⟨

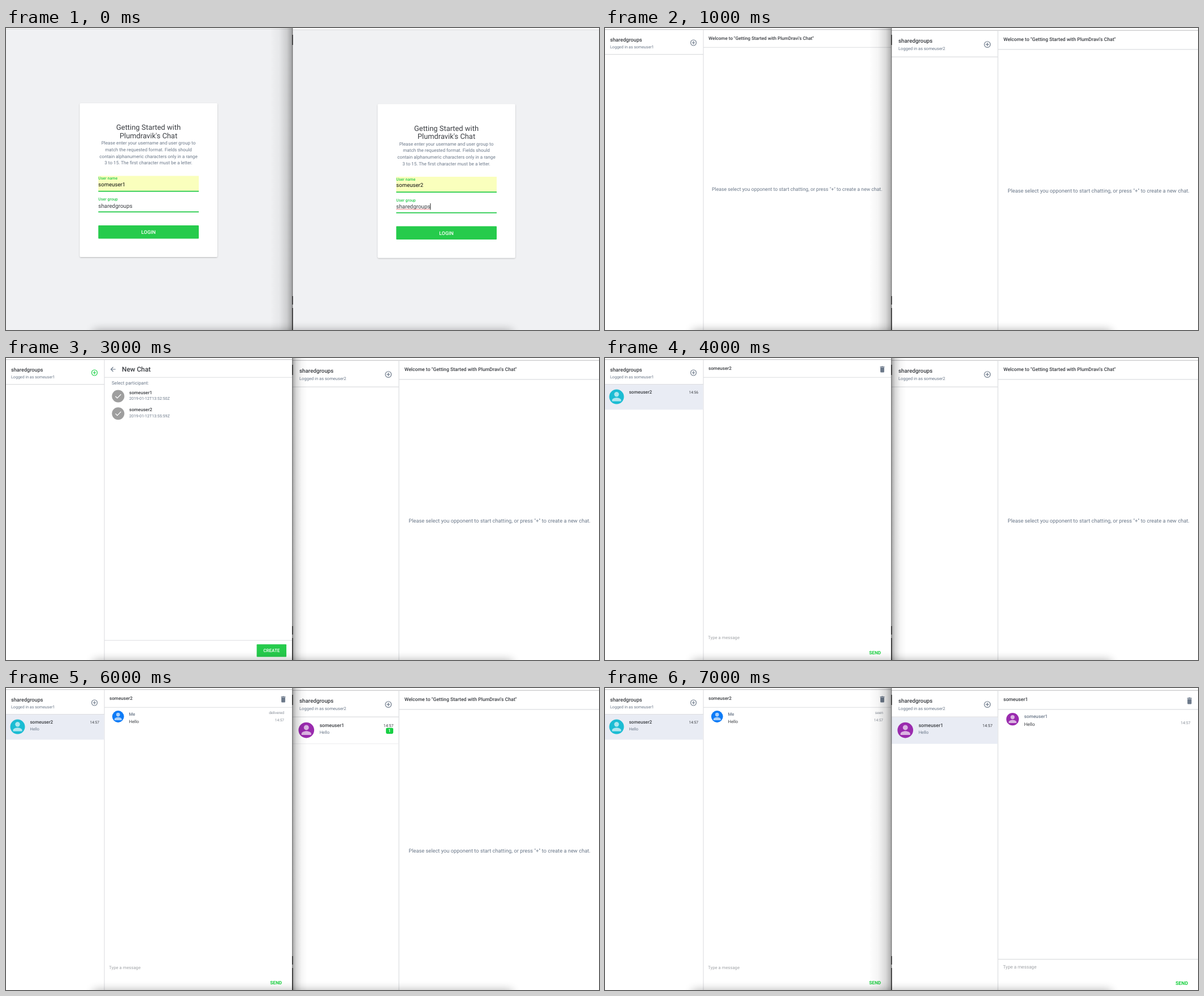
These frames come from a looping animation (1049 px wide and 534 px high, 8 s). An HTML page:

```html
<!DOCTYPE html>
<html lang="en">
<head>
<meta charset="utf-8">
<title>Two chat windows</title>
<style>
  html, body { margin: 0; width: 100%; height: 100%; overflow: hidden; background: #fff; }
  svg { display: block; width: 100vw; height: 100vh; }
  text { font-family: Roboto, Arial, sans-serif; text-rendering: geometricPrecision; white-space: pre; }
</style>
</head>
<body>
<svg id="stage" viewBox="0 0 1049 534" preserveAspectRatio="none">
  <defs>
    <linearGradient id="shade">
      <stop offset="0" stop-opacity="0"/>
      <stop offset=".4" stop-opacity=".04"/>
      <stop offset=".75" stop-opacity=".15"/>
      <stop offset="1" stop-opacity=".34"/>
    </linearGradient>
    <filter id="cardShadow" x="-10%" y="-10%" width="120%" height="120%">
      <feDropShadow dx="0" dy="1" stdDeviation="1" flood-opacity=".25"/>
    </filter>
    <filter id="soft" x="-10%" y="-150%" width="120%" height="400%">
      <feGaussianBlur stdDeviation="8"/>
    </filter>
  </defs>
</svg>
<script>
const LOOP = 8000;
const INK = '#3a3d42', SLATE = '#6b7889', GREEN = '#26cb4c', LINE = '#dcdde0';
const TEAL = '#1bbcd3', BLUE = '#0d7bf7', PURPLE = '#9a2bae';
const USERS = ['someuser1', 'someuser2'];
const GROUP = 'sharedgroups';
const stage = document.getElementById('stage');
const scenes = [];

function add(parent, tag, attrs = {}) {
  const el = document.createElementNS('http://www.w3.org/2000/svg', tag);
  for (const key in attrs) el.setAttribute(key, attrs[key]);
  parent.append(el);
  return el;
}
const group = (parent, transform = '') => add(parent, 'g', { transform });
const rect = (parent, x, y, width, height, fill, more) =>
  add(parent, 'rect', { x, y, width, height, fill, ...more });
const path = (parent, d, stroke, width, more) =>
  add(parent, 'path', { d, stroke, 'stroke-width': width, fill: 'none', ...more });

function text(parent, content, x, y, size, fill, weight = 400, anchor = 'start') {
  const el = add(parent, 'text', {
    x, y, fill, 'font-size': size, 'font-weight': weight, 'text-anchor': anchor
  });
  el.textContent = content;
}

// A group that is visible from one second to another.
function scene(parent, from, to) {
  const el = group(parent);
  scenes.push({ el, from, to });
  return el;
}

function avatar(parent, x, y, r, fill) {
  const g = group(parent, `translate(${x} ${y}) scale(${r / 13})`);
  add(g, 'circle', { r: 13, fill });
  const person = add(g, 'g', { fill: '#fff', opacity: .65 });
  add(person, 'circle', { cy: -4.3, r: 4.2 });
  add(person, 'path', { d: 'M-8 8V5.8C-8 3-2.8 1.6 0 1.6S8 3 8 5.8V8z' });
}

function checked(parent, x, y) {
  const g = group(parent, `translate(${x} ${y})`);
  add(g, 'circle', { r: 11, fill: '#9e9e9e' });
  path(g, 'M-4.8 .2L-1.6 3.4L5-3.3', '#fff', 1.3);
}

function plusIcon(parent, color) {
  path(parent, 'M151.5 26a5 5 0 1 0 10 0a5 5 0 1 0-10 0M153.7 26h5.6M156.5 23.2v5.6', color, 1.1);
}

function trash(parent, x, y) {
  add(parent, 'path', {
    transform: `translate(${x} ${y})`, fill: SLATE,
    d: 'M-3.9-4.9h2L-1.2-5.6h2.4l.7.7h2v1.3h-7.8zM-3.4-3h6.8v7.2q0 1.2-1.2 1.2h-4.4q-1.2 0-1.2-1.2z'
  });
}

function login(parent, user, typing) {
  rect(parent, 130.5, 133, 243.5, 272, '#fff', { rx: 2, filter: 'url(#cardShadow)' });
  text(parent, 'Getting Started with', 252, 180, 12.9, INK, 400, 'middle');
  text(parent, "Plumdravik's Chat", 252, 194.6, 12.9, INK, 400, 'middle');
  [
    'Please enter your username and user group to',
    'match the requested format. Fields should',
    'contain alphanumeric characters only in a range',
    '3 to 15. The first character must be a letter.'
  ].forEach((row, i) => text(parent, row, 252, 206 + i * 11.75, 8.17, SLATE, 400, 'middle'));

  rect(parent, 163.3, 261.5, 177.7, 27, '#faffbd');
  rect(parent, 163.3, 287.8, 177.7, 1.8, GREEN);
  text(parent, 'User name', 163.3, 268, 7.05, GREEN, 500);
  text(parent, user, 163.3, 279.8, 9.6, '#111');

  rect(parent, 163.3, 324.3, 177.7, 1.8, GREEN);
  text(parent, 'User group', 163.3, 305.2, 7.05, GREEN, 500);
  text(parent, GROUP, 163.3, 317.6, 9.85, INK);
  if (typing) {
    path(parent, 'M163.5 319h60', '#f0444a', 1, { 'stroke-dasharray': '1.2 .8' });
    path(parent, 'M223.8 308.5v11.5', '#111', .9);
  }

  rect(parent, 163.3, 349, 177.7, 23.5, GREEN, { rx: 1 });
  text(parent, 'LOGIN', 252, 364, 8.8, '#fff', 500, 'middle');
}

function frameOf(parent, user) {
  rect(parent, -3, 2, 515, 1.4, '#cfcfd1');
  path(parent, 'M174 3V540M-3 46.6H174M174 34.2H512', LINE, 1.1);
  text(parent, GROUP, 9, 23.5, 9.2, INK, 500);
  text(parent, 'Logged in as ' + user, 9, 35.5, 7.12, SLATE);
}

function welcome(parent, dx, dy) {
  text(parent, 'Welcome to "Getting Started with PlumDravi\'s Chat"', 183, 20.7, 8.14, INK, 500);
  text(parent, 'Please select you opponent to start chatting, or press "+" to create a new chat.',
    339.8 + dx, 288 + dy, 8.73, SLATE, 400, 'middle');
}

function contact(parent, { user, color, time, last, active, unread }) {
  if (active) rect(parent, -3, 47.1, 176.5, 44.2, '#e9ecf4');
  else path(parent, 'M-3 91.2H173.5', '#ececee', .9);
  avatar(parent, 20.5, 68.6, 13, color);
  text(parent, user, 42.4, 63.3, 8.15, INK, 500);
  text(parent, time, 165, 63, 6.65, INK, 400, 'end');
  if (last) text(parent, last, 42.4, 74.9, 7.2, SLATE);
  if (unread) {
    rect(parent, 152.5, 64.8, 12.1, 9.8, '#17cf43', { rx: 2 });
    text(parent, unread, 158.5, 72.3, 7.2, '#fff', 500, 'middle');
  }
}

function chatHeader(parent, user, dx) {
  text(parent, user, 183, 20.6, 8.14, INK, 500);
  trash(parent, 490.5 + dx, 20);
}

function composer(parent, dx, dy, message) {
  text(parent, message || 'Type a message', 182.3, 496.8 + dy, 7.7, message ? INK : '#a2a5a9');
  text(parent, 'SEND', 477.7 + dx, 524 + dy, 8.2, '#17d03e', 700, 'middle');
}

function message(parent, name, color, dx, status) {
  avatar(parent, 198.3, 50.5, 10.4, color);
  text(parent, name, 217.5, 48.6, 7.75, SLATE, 500);
  text(parent, 'Hello', 217.5, 61.7, 7.7, INK);
  text(parent, '14:57', 492 + dx, 59.2, 6.5, '#868d97', 400, 'end');
  if (status) text(parent, status, 492 + dx, 46.2, 6.7, '#868d97', 400, 'end');
}

function participants(parent, picked) {
  path(parent, 'M193.8 20h-8M189.6 16l-4 4l4 4', SLATE, 1.1);
  text(parent, 'New Chat', 205, 23.7, 11.8, INK, 500);
  text(parent, 'Select participant:', 187, 46.5, 8.2, SLATE);
  ['2019-01-12T13:52:50Z', '2019-01-12T13:55:59Z'].forEach((date, i) => {
    const y = i * 30.7;
    if (i === 0 || picked) checked(parent, 198.4, 67.5 + y);
    else avatar(parent, 198.4, 67.5 + y, 11, TEAL);
    text(parent, USERS[i], 218, 63.6 + y, 8.1, INK, 500);
    text(parent, date, 218, 74.1 + y, 7.1, SLATE);
  });
  path(parent, 'M174 499.3H506', LINE, 1.1);
  rect(parent, 443.5, 506.2, 52.5, 22.3, picked ? GREEN : '#83e197', { rx: 1 });
  text(parent, 'CREATE', 469.8, 520.3, 8, '#fff', 500, 'middle');
}

function buildLeft() {
  const intro = scene(stage, 0, 1);
  rect(intro, 0, 1.6, 507, 533, '#f0f1f3');
  rect(intro, 0, 1.2, 507, 1, '#d5d6d8');
  login(intro, USERS[0], false);

  const app = scene(stage, 1, 8);
  frameOf(app, USERS[0]);
  plusIcon(scene(app, 1, 2), SLATE);
  plusIcon(scene(app, 2, 4), '#17cf43');
  plusIcon(scene(app, 4, 8), SLATE);
  welcome(scene(app, 1, 2), 0, 0);
  participants(scene(app, 2, 3), false);
  participants(scene(app, 3, 4), true);

  const peer = { user: USERS[1], color: TEAL, active: true };
  contact(scene(app, 4, 6), { ...peer, time: '14:56' });
  contact(scene(app, 6, 8), { ...peer, time: '14:57', last: 'Hello' });
  chatHeader(scene(app, 4, 8), USERS[1], 0);
  composer(scene(app, 4, 5), 0, 0);
  composer(scene(app, 5, 6), 0, 0, 'Hello');
  composer(scene(app, 6, 8), 0, 0);
  message(scene(app, 6, 7), 'Me', BLUE, 0, 'delivered');
  message(scene(app, 7, 8), 'Me', BLUE, 0, 'seen');
}

function buildRight() {
  rect(stage, 507, 0, 542, 534, '#fff');
  const intro = scene(stage, 0, 1);
  rect(intro, 507, 3.2, 542, 531, '#f0f1f3');
  rect(intro, 507, 2.6, 542, 1, '#d5d6d8');
  login(group(intro, 'translate(527 1.5)'), USERS[1], true);

  // Same layout, zoomed a little more; dx and dy follow the window's far edges.
  const dx = 1.1, dy = -33;
  const app = group(scene(stage, 1, 8), 'translate(509.4 1.33) scale(1.067)');
  frameOf(app, USERS[1]);
  plusIcon(app, SLATE);
  welcome(scene(app, 1, 7), dx, dy / 2);

  const peer = { user: USERS[0], color: PURPLE, time: '14:57', last: 'Hello' };
  contact(scene(app, 6, 7), { ...peer, unread: '1' });
  const open = scene(app, 7, 8);
  contact(open, { ...peer, active: true });
  chatHeader(open, USERS[0], dx);
  message(open, USERS[0], PURPLE, dx);
  path(open, 'M174 448.2H512', LINE, 1.1);
  composer(open, dx, dy);
}

function buildEdges() {
  const shade = { fill: 'url(#shade)', width: 40, height: 534 };
  for (const [from, to] of [[0, 2], [7, 8]])
    add(scene(stage, from, to), 'rect', { ...shade, x: 467 });
  add(scene(stage, 2, 7), 'rect', { ...shade, width: 26, transform: 'translate(533 0) scale(-1 1)' });

  rect(stage, 506.1, 0, 1.2, 534, '#6e6e6e');
  for (const [y, height] of [[12, 18], [474, 15], [495, 39]])
    rect(stage, 506.1, y, 1.4, height, '#1c1c1c');
  rect(stage, 155, 534, 740, 30, '#000', { opacity: .3, filter: 'url(#soft)' });
}

function show(now) {
  const t = (now - start) % LOOP / 1000;
  for (const { el, from, to } of scenes)
    el.style.display = t >= from && t < to ? '' : 'none';
}

function tick() {
  show(performance.now());
  requestAnimationFrame(tick);
}

buildLeft();
buildRight();
buildEdges();
const start = performance.now();
tick();
</script>
</body>
</html>
```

⟩

**Exercise prompt:**
Locate the word "Hello" in the records above, and return each line that has it.

**Output:**
  text(parent, 'Hello', 217.5, 61.7, 7.7, INK);
  contact(scene(app, 6, 8), { ...peer, time: '14:57', last: 'Hello' });
  composer(scene(app, 5, 6), 0, 0, 'Hello');
  const peer = { user: USERS[0], color: PURPLE, time: '14:57', last: 'Hello' };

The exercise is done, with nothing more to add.